(Assignment) Search the material for the string "shade", then show every line where it turns up.

****************************************

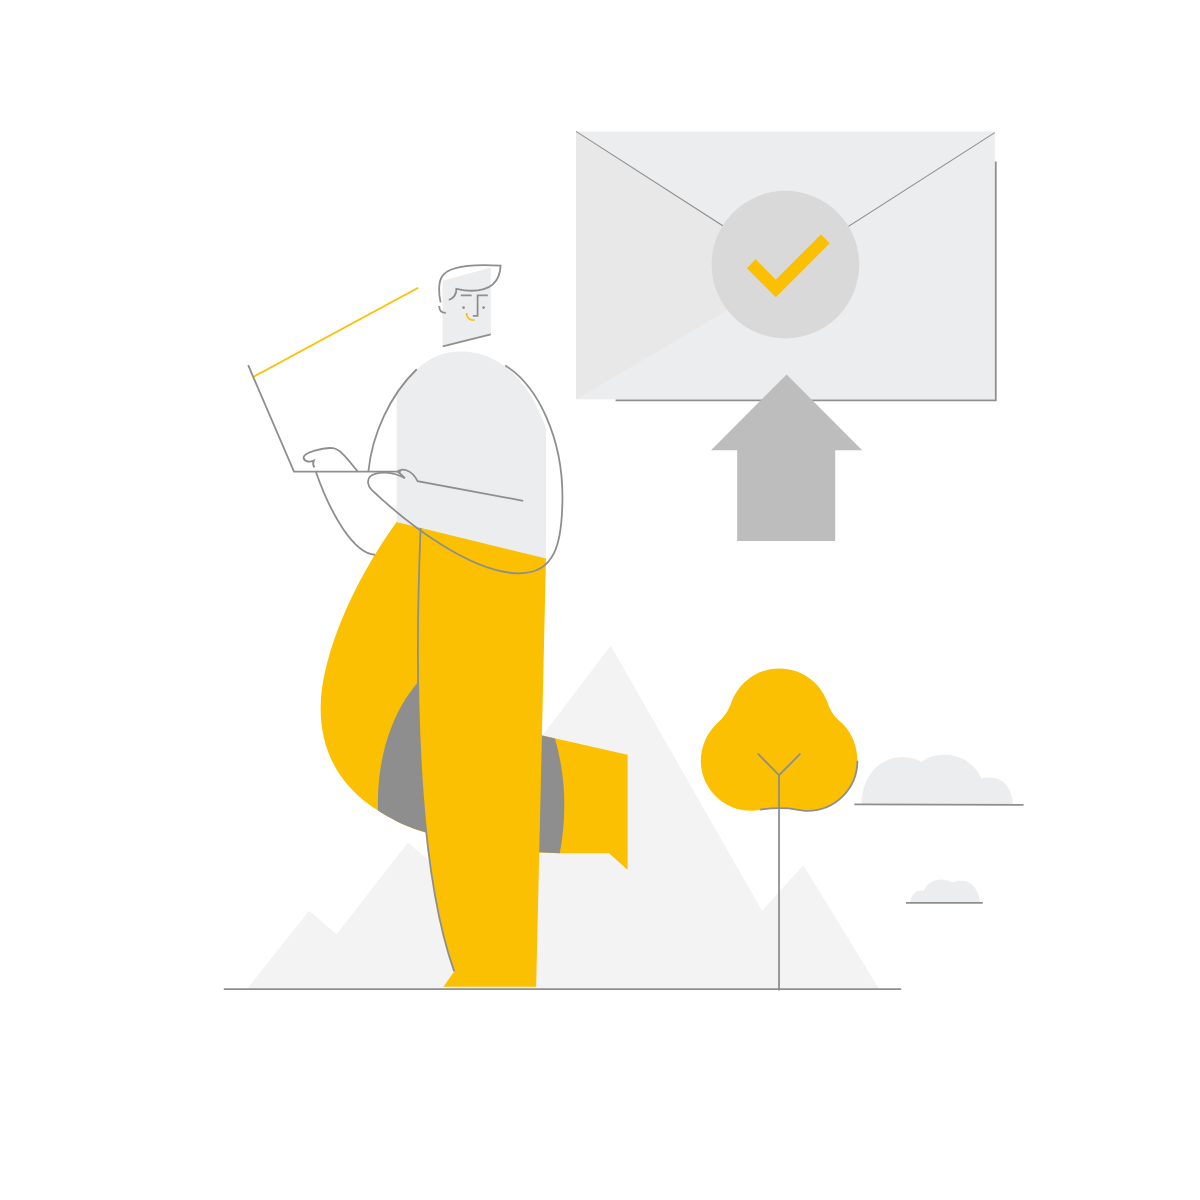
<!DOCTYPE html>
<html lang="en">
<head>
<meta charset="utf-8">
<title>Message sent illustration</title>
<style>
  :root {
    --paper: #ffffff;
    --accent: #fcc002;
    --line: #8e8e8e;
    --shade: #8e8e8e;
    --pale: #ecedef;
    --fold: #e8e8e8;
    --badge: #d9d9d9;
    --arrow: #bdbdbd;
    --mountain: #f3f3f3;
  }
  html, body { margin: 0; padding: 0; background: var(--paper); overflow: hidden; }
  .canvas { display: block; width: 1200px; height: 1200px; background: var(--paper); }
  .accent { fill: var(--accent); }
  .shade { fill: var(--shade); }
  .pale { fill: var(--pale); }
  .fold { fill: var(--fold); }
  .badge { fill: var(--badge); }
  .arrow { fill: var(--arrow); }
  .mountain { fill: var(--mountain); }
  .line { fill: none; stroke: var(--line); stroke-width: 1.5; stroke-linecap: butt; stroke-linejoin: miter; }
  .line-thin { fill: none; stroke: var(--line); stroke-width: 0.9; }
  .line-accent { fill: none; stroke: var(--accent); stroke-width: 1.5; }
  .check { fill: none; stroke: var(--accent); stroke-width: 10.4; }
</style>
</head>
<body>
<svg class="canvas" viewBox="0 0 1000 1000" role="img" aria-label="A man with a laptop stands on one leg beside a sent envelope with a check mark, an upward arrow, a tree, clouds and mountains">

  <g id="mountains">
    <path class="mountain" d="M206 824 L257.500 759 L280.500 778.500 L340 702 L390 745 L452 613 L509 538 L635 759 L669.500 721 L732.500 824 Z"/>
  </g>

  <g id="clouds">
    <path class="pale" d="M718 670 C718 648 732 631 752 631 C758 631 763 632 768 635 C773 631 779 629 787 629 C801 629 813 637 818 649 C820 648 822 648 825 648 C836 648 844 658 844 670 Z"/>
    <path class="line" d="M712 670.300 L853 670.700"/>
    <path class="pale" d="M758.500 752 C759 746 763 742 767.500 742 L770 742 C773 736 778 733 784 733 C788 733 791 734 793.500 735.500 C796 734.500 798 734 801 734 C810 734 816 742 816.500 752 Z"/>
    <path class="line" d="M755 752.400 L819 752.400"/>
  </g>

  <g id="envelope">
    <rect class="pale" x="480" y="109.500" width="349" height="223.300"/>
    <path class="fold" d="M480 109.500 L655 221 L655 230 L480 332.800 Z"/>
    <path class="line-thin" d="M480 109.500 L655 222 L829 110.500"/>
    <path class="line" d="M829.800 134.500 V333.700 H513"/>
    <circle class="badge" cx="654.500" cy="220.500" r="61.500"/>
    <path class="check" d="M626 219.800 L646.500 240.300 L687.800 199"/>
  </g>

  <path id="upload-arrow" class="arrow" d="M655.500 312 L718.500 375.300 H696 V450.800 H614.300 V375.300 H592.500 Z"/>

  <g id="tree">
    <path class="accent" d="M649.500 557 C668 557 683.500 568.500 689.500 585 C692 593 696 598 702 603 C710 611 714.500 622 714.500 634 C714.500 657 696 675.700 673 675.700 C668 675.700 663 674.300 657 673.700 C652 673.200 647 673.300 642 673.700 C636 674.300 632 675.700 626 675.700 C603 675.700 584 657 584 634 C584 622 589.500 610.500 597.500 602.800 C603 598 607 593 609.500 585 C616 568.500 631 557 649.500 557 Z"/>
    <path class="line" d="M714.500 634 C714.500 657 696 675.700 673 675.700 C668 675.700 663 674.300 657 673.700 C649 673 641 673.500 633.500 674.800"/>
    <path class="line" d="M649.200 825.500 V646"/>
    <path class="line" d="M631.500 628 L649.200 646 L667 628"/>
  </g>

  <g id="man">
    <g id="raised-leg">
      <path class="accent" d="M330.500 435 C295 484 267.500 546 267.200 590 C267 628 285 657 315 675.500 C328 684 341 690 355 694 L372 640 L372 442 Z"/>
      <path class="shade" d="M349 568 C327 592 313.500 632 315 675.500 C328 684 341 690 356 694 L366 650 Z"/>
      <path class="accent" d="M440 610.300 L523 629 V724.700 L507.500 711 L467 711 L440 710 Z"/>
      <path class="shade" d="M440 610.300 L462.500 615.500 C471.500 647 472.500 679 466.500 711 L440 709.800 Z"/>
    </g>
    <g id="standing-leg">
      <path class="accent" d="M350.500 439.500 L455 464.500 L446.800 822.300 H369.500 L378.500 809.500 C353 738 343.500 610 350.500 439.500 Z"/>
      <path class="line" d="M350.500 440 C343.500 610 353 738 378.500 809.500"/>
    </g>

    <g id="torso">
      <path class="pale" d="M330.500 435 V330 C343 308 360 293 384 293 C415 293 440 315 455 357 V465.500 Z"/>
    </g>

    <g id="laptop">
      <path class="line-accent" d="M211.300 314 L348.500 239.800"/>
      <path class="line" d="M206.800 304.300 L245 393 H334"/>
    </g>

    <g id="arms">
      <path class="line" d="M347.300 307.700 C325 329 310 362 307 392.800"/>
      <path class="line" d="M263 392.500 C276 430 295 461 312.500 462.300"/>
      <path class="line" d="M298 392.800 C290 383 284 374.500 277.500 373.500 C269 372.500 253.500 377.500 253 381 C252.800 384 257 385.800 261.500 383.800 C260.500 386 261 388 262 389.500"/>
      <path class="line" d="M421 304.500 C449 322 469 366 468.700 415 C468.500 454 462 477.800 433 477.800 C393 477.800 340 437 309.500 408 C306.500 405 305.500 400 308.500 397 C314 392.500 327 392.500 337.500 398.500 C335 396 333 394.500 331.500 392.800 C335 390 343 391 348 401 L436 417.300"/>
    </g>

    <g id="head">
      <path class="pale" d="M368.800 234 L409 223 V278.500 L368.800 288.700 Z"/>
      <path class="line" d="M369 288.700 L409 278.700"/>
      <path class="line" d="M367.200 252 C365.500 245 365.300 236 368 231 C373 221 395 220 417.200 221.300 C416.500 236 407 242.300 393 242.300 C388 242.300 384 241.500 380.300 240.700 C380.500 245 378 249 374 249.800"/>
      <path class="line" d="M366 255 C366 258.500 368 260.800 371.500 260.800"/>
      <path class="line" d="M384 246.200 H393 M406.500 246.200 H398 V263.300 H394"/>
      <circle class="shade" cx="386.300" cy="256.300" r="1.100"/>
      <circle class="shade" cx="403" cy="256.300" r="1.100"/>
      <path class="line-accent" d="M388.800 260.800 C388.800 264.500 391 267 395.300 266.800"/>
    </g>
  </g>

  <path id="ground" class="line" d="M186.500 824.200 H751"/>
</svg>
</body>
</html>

****************************************

(Output below)
    --shade: #8e8e8e;
  .shade { fill: var(--shade); }
      <path class="shade" d="M349 568 C327 592 313.500 632 315 675.500 C328 684 341 690 356 694 L366 650 Z"/>
      <path class="shade" d="M440 610.300 L462.500 615.500 C471.500 647 472.500 679 466.500 711 L440 709.800 Z"/>
      <circle class="shade" cx="386.300" cy="256.300" r="1.100"/>
      <circle class="shade" cx="403" cy="256.300" r="1.100"/>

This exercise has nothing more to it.